> Exercise requirements: Your answer is one number, how many lines in the entries include "fill".

> Data:
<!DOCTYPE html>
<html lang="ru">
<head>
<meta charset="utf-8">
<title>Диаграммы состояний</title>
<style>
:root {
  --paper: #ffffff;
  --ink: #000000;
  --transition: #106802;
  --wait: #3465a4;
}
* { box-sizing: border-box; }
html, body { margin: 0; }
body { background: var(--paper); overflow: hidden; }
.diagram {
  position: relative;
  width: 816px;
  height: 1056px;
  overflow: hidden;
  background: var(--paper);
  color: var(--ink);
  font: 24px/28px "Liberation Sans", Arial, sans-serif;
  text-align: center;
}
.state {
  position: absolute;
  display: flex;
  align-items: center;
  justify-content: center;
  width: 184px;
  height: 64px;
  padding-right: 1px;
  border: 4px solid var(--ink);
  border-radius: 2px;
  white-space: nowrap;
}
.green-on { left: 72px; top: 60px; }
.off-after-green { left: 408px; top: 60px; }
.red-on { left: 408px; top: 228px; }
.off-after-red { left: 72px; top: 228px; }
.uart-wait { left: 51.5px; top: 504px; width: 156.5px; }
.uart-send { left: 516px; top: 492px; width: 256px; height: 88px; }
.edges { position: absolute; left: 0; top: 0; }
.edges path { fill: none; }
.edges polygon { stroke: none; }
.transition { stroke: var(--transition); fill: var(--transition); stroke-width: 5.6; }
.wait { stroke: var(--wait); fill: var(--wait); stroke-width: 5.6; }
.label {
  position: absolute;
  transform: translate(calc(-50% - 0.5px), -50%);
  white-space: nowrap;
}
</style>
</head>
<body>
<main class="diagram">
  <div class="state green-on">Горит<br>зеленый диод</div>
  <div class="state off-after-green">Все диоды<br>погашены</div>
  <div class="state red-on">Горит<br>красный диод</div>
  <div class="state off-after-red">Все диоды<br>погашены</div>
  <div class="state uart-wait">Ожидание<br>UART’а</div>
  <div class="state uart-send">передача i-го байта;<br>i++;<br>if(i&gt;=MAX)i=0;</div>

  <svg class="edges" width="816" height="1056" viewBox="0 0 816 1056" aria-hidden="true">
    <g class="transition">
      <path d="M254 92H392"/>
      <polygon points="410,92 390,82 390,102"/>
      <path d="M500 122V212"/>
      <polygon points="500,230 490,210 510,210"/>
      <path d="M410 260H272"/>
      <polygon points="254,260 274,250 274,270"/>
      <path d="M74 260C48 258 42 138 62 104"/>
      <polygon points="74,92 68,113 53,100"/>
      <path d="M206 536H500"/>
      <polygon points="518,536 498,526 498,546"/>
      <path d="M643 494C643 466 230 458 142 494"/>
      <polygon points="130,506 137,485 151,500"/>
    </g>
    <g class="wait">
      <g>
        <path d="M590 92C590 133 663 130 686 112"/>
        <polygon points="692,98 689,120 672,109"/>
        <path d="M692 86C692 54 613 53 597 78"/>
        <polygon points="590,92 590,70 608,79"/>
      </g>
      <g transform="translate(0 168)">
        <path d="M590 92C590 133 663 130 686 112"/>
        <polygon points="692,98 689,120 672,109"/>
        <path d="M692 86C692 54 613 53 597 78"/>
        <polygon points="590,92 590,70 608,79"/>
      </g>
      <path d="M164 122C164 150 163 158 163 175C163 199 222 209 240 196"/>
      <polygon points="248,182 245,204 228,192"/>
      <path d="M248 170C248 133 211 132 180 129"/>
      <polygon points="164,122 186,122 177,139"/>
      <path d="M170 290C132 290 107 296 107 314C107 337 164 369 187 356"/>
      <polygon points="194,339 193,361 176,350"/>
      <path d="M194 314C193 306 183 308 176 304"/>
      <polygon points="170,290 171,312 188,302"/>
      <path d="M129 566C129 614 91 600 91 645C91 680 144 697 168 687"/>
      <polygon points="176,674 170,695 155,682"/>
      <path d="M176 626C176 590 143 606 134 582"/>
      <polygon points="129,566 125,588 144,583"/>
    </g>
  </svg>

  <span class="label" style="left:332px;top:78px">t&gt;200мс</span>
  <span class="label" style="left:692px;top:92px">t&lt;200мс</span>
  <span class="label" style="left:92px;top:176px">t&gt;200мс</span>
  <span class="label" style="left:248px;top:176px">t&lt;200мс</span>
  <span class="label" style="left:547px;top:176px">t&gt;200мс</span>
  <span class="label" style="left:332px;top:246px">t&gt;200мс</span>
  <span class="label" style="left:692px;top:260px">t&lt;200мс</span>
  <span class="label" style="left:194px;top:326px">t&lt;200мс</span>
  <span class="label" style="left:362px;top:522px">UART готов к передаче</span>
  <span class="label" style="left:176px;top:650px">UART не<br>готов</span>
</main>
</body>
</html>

> Task answer: 3